Your objective
Go through the listing below and report how many lines contain the word "SLOPE"; write no other words.

Information supplied
══════════
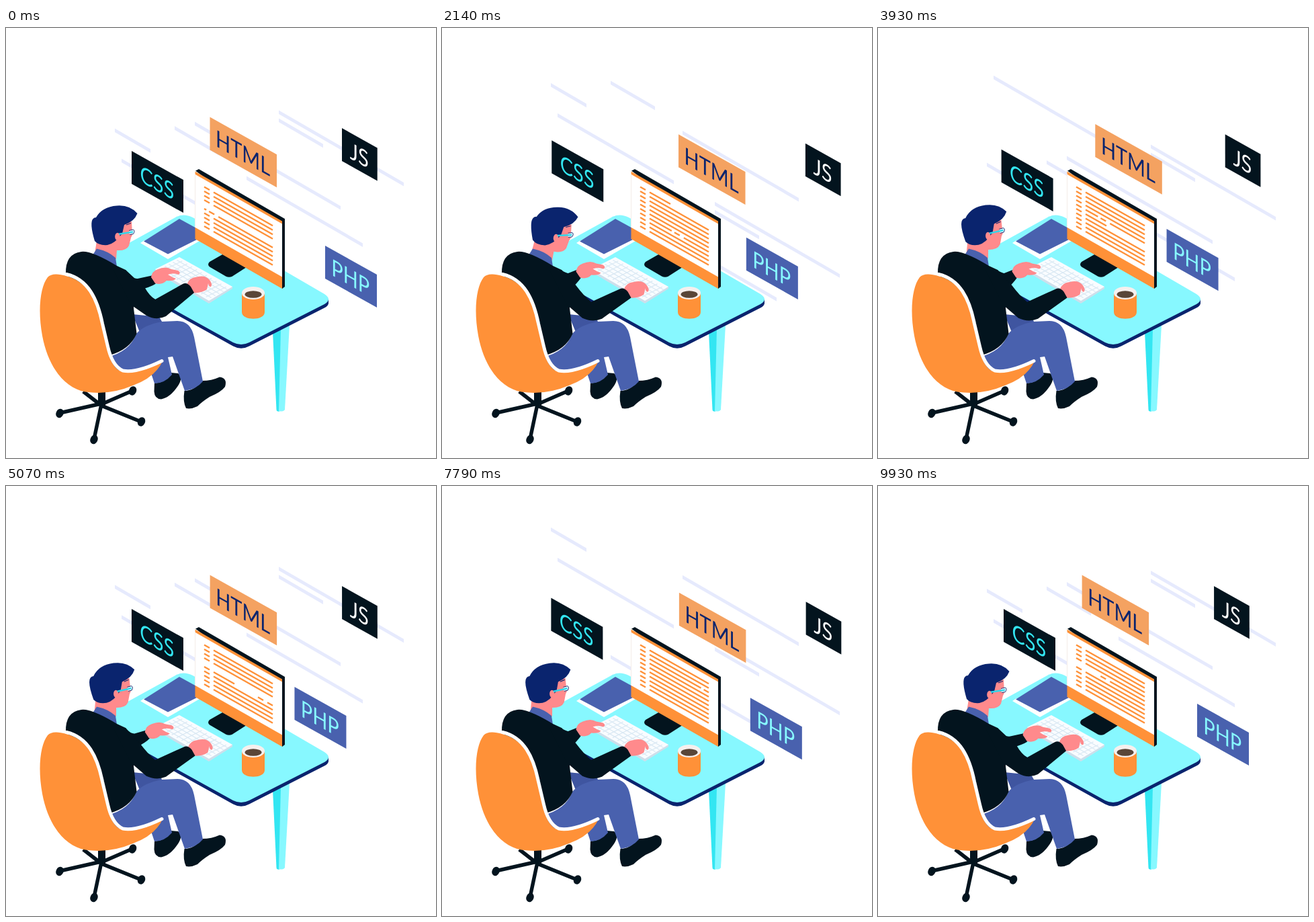
These frames come from a looping animation (640x640 px, 10000 ms). An HTML page:

```html
<!DOCTYPE html>
<html lang="en">
<head>
<meta charset="utf-8">
<title>Coder at desk</title>
<style>
html, body { margin: 0; width: 100%; height: 100%; overflow: hidden; background: #fff; }
svg { display: block; width: 100%; height: 100%; }
text { font: 34.5px Lato, "Open Sans", sans-serif; text-anchor: middle; }
.dark { fill: #03141e; }
.navy { fill: #0a246e; }
.blue { fill: #4961ae; }
.orange { fill: #ff9138; }
.skin { fill: #ff8a8c; }
.cyan { fill: #87f8ff; }
.white { fill: #fff; }
</style>
</head>
<body>
<svg viewBox="0 0 640 640" xmlns="http://www.w3.org/2000/svg">
  <g id="streaks" fill="#e6eafd"></g>
  <g id="tags"></g>

  <!-- desk -->
  <path fill="#33e6f2" d="M397 452L410 446L407 570.5Q403 571.5 402.5 568Z"/>
  <path class="cyan" d="M409 448L422 442L415 568Q414 571 406 570.5Z"/>
  <path class="navy" d="M165 335L258 286L472 400L480 404V410Q479 414 474 416.500L362 473.500Q350 480 338 473.500L165 377Z"/>
  <path class="cyan" d="M163 331L252 282Q264 275 278 282L474 396Q486 404 474 411L362 468Q350 474 338 468L163 371Z"/>
  <path class="white" d="M200 320L206 316L241 335L283 310L288 317L241 344Z"/>
  <path class="blue" d="M205 317.500L258 284L300 307L241 336.500Z"/>
  <path class="dark" d="M303 348L324 336L358 356L337 369.500Q332 372 327 369.500L303 355.500Q299 352 303 348Z"/>

  <!-- monitor -->
  <path class="dark" d="M282 212.500L287 210L415 284V385L411 388L400 300Z"/>
  <path class="orange" d="M281.500 213.500L411 287.500V388L281.500 314Z"/>
  <path class="white" d="M281 217.500L411 291.500V370.500L281 296.500Z"/>
  <path d="M281.500 217V297" stroke="#f1e7e2" stroke-width=".8"/>
  <path id="code" fill="none" stroke="#ff9138" stroke-width="2.3"/>

  <!-- mug -->
  <path class="orange" d="M351 395V423C351 436 385 436 385 423V395Z"/>
  <ellipse cx="368" cy="394.500" rx="17" ry="9.500" fill="#f6f0ee"/>
  <ellipse cx="368" cy="396.500" rx="12.500" ry="5.200" fill="#5a4638"/>

  <!-- keyboard -->
  <path fill="#cddfeb" d="M222 359L337 385V388L302 410L222 363Z"/>
  <path fill="#f9fcff" d="M222 359L258 341L337 385L302 406Z"/>
  <path id="keys" stroke="#d9e8f3" stroke-width="1.200" fill="none"/>

  <g id="head">
    <path class="skin" d="M135 317L132 336L164 344L165 331Q179 332 183 324L186 312L188 308L187 288L160 292Z"/>
    <path class="navy" d="M134 282Q143 266 165 264.500Q184 263 195.500 276Q191 288 176 293L173 306Q162 321 151 323Q138 324 132 317Q124 290 129.500 284Q131 282 134 282Z"/>
    <ellipse class="skin" cx="166" cy="310.500" rx="3.800" ry="5.800"/>
    <path d="M179 293L186 290.500" stroke="#0a246e" stroke-width="1.200"/>
    <path d="M183 301.500L189.500 300Q192.500 302 189.500 306.500L184 307.500" fill="#e9faff" stroke="#0a246e" stroke-width=".9"/>
    <path d="M168 306.800L189 303.500" stroke="#33d6ea" stroke-width="2.500"/>
  </g>
  <path class="blue" d="M127 341L135 328.500Q152 332 163 342L165 355Z"/>

  <!-- chair base -->
  <path class="dark" d="M137 540H148V562H137Z"/>
  <path d="M115 541L142 562L201 586M142 560L188 540M142 559L80 573M142 560L131 612" stroke="#03141e" stroke-width="5.500" fill="none"/>
  <g id="casters" class="dark"></g>

  <!-- legs -->
  <path class="dark" d="M221 528Q235 530 245 513L256 514Q264 519 257 531Q245 550 231 552.500Q221 552 220.500 541Z"/>
  <path class="dark" d="M265.500 540Q280 540 292 525Q306 525 318 519.500Q330 521 326 534Q320 542 303 549Q292 556 285 563Q276 567.500 268 566Q263 556 265.500 540Z"/>
  <path fill="#3f55a0" d="M188 426L228 430L235 442L200 455Z"/>
  <path class="blue" d="M150 490Q184 482 194 455Q205 442 232 437L255 436Q275 436 280 460L293 526Q283 538 266 540L248 489L241 490L247 516Q236 529 221 529L214 508Q190 516 160 508Z"/>

  <!-- upper body -->
  <path id="backArm" class="dark"/>
  <path id="backHand" class="skin" d="M216 371Q217 362 226 359Q238 354 246 359L256 361Q261 364 257 367Q248 364 241 367Q247 371 253 373Q249 377 239 376Q232 383 222 380Z"/>
  <path class="dark" d="M89 366Q88 336 112 333Q127 331 165 354L178 360L192 382L190 417L194.500 455Q184 479 154 487L130 410Z"/>
  <path id="frontHand" class="skin" d="M269 382Q273 371 284 370.500Q297 367 303 375Q308 382 305 385Q302 386 301 380L299 389Q291 395 279 394Z"/>
  <path id="frontArm" class="dark"/>

  <!-- seat -->
  <path class="orange" d="M62 371Q69 363 90 369C122 379 133 400 142 440L150 474Q156 506 173 512Q200 513 233 496Q222 520 189 532Q154 547 118 541.500C88 536 63 506 54 458C47 420 51 385 62 371Z"/>
  <path d="M90 366.500C122 374 136 403 143.500 440L151.500 474Q158 503 174 510Q194 514 232 495.500" fill="none" stroke="#fff" stroke-width="5" stroke-linecap="round"/>
</svg>
<script>
const LOOP = 10000, HALF = LOOP / 2, STEP = LOOP / 140;
const SLOPE = 0.567;
const NS = "http://www.w3.org/2000/svg";
const $ = id => document.getElementById(id);
const add = (parent, name, attrs) => {
  const el = document.createElementNS(NS, name);
  for (const k in attrs) el.setAttribute(k, attrs[k]);
  return parent.appendChild(el);
};
const move = (el, x, y) => el.setAttribute("transform", `translate(${x} ${y})`);
const mod = (n, m) => ((n % m) + m) % m;
const ease = p => (1 - Math.cos(Math.PI * Math.min(1, Math.max(0, p)))) / 2;

// Out to 1 at peak, back to 0 at end
const swing = (t, peak, end) => t < peak ? ease(t / peak) : ease((end - t) / (end - peak));

// Soft pulse around a moment of the loop
function pulse(t, mid, reach, fade = reach) {
  const d = Math.abs(mod(t - mid + HALF, LOOP) - HALF);
  return ease((reach - d) / fade);
}

// Streaks climb to a slanted ceiling, then return from below
const UP = 0.0315, BACK = 0.0477;
const streaks = [
  [162, 149.5, 53], [172, 194.5, 173], [251, 146, 66], [281, 139.5, 217],
  [406, 122.5, 186], [406, 134.5, 66], [358, 220.5, 173]
].map(([x, y, w]) => {
  const d = w * 0.578, ceiling = 51 + 0.28 * (x - 162);
  const el = add($("streaks"), "path", { d: `M${x} ${y}l${w} ${d}v5.5l${-w} ${-d}z` });
  return { el, turn: (y - ceiling) / UP };
});

const tags = [
  { word: "CSS", fill: "#03141e", ink: "#33e6f2", x: 187, y: 183, w: 77, dx: -25.5, dy: -17, peak: 2580, end: 4345, loop: HALF },
  { word: "HTML", fill: "#f4a261", ink: "#0a246e", x: 303.5, y: 132.5, w: 99.5, dx: 51, dy: 27, peak: 2500, end: HALF, loop: HALF },
  { word: "JS", fill: "#03141e", ink: "#fff", x: 500, y: 149, w: 52.7, dx: 43, dy: 24, peak: 2500, end: HALF, loop: HALF },
  { word: "PHP", fill: "#4961ae", ink: "#87f8ff", x: 475, y: 324, w: 77, dx: -47, dy: -25.8, peak: 4450, end: LOOP, loop: LOOP }
];
for (const g of tags) {
  const h = g.w * 0.56;
  g.el = add($("tags"), "g", {});
  add(g.el, "path", { d: `M0 0l${g.w} ${h}v49l${-g.w} ${-h}z`, fill: g.fill });
  add(g.el, "text", { transform: `matrix(.84 .472 0 1 ${g.w / 2 - 0.7} ${h / 2 + 38})`, fill: g.ink }).textContent = g.word;
}

for (const [x, y] of [[188.5, 540], [80, 573.5], [201.5, 586], [131, 612.5]])
  add($("casters"), "ellipse", { cx: x, cy: y, rx: 5.5, ry: 7, transform: `rotate(25 ${x} ${y})` });

// Keyboard grid: a along the rows, b across them
const key = (a, b) => `${222 + 80 * a + 36 * b} ${359 + 47 * a - 18 * b}`;
let grid = "";
for (let i = 1; i < 6; i++) grid += `M${key(0.03, i / 6)}L${key(0.97, i / 6)}`;
for (let i = 1; i < 11; i++) grid += `M${key(i / 11, 0.08)}L${key(i / 11, 0.92)}`;
$("keys").setAttribute("d", grid);

// A cursor sweeps the code row by row: new text behind it, old text ahead
const ROWS = 10, LEFT = 295, INDENT = 309, RIGHT = 397;

function rowEnd(n) {
  n = mod(n, 50);
  if (n === 4) return 0;
  return n % 15 === 5 ? 340 : RIGHT;
}
function dash(row, a, b) {
  if (b - a < 1) return "";
  const y = x => 236.5 + row * 6.5 + (x - LEFT) * SLOPE;
  return `M${a} ${y(a)}L${b} ${y(b)}`;
}
function line(row, end, from, to) {
  if (!end) return "";
  return dash(row, Math.max(LEFT, from), Math.min(LEFT + 8, to)) +
    dash(row, Math.max(INDENT, from), Math.min(end, to));
}
function codePath(t) {
  const u = 5.07 + t / 100, current = Math.floor(u);
  const x = LEFT + (u - current) * (RIGHT - LEFT);
  let d = "";
  for (let n = current; n > current - ROWS; n--) {
    const row = mod(n, ROWS);
    if (n < current) d += line(row, rowEnd(n), LEFT, RIGHT);
    else d += line(row, rowEnd(n), LEFT, x - 4) + dash(row, x, Math.min(RIGHT, x + 8)) +
      line(row, rowEnd(n - ROWS), x + 14, RIGHT);
  }
  return d;
}

function pose(t) {
  const right = pulse(t, 1750, 1400, 700) + pulse(t, 6450, 1400, 700);
  const left = pulse(t, 4400, 1400, 700) + pulse(t, 8350, 1400, 700);
  $("head").setAttribute("transform", `rotate(${6 * right - 3.5 * left} 148 345)`);

  // Both hands rest at the loop ends; the back one also strays mid-loop
  const away = 1 - pulse(t, 0, 700);
  const r = away - 0.9 * pulse(t, 5350, 550), bx = -16.5 * r, by = -8.5 * r;
  move($("backHand"), bx, by);
  $("backArm").setAttribute("d",
    `M160 352L178 361Q186 ${374 - 9 * r} ${196 + bx / 2} ${373 - 8 * r}L${217 + bx} ${368.5 + by}` +
    `Q${223 + bx} ${371 + by} ${224 + bx} ${379 + by}Q${222 + bx} ${383 + by} ${205 + bx / 2} ${388 + by / 2}L175 400Z`);

  const fx = 1.5 * away, fy = 7.5 * away;
  move($("frontHand"), fx, fy);
  $("frontArm").setAttribute("d",
    `M160 360L178 360L${207 - fy} ${387 - fy / 2}Q${213 - fy / 3} 398 222 ${404 + fy / 2}L${263 + fx} ${381 + fy}` +
    `Q${269 + fx} ${378 + fy} ${275 + fx} ${385 + fy}L${280 + fx} ${394 + fy}L238 ${429 + fy / 2}` +
    `Q224 ${436 + fy / 3} 209 ${428 + fy / 2}L186 412Z`);
}

function draw(time) {
  const t = Math.floor((time % LOOP + 4) / STEP) * STEP % LOOP;
  const h = t % HALF;
  for (const s of streaks) move(s.el, 0, h < s.turn ? -UP * h : BACK * (HALF - h));
  for (const g of tags) {
    const k = swing(t % g.loop, g.peak, g.end);
    move(g.el, g.x + g.dx * k, g.y + g.dy * k);
  }
  $("code").setAttribute("d", codePath(h));
  pose(t);
}

let start;
function tick(now) {
  if (start === undefined) start = now;
  draw(now - start);
  requestAnimationFrame(tick);
}
draw(0);
requestAnimationFrame(tick);
</script>
</body>
</html>
```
══════════
Solution below
2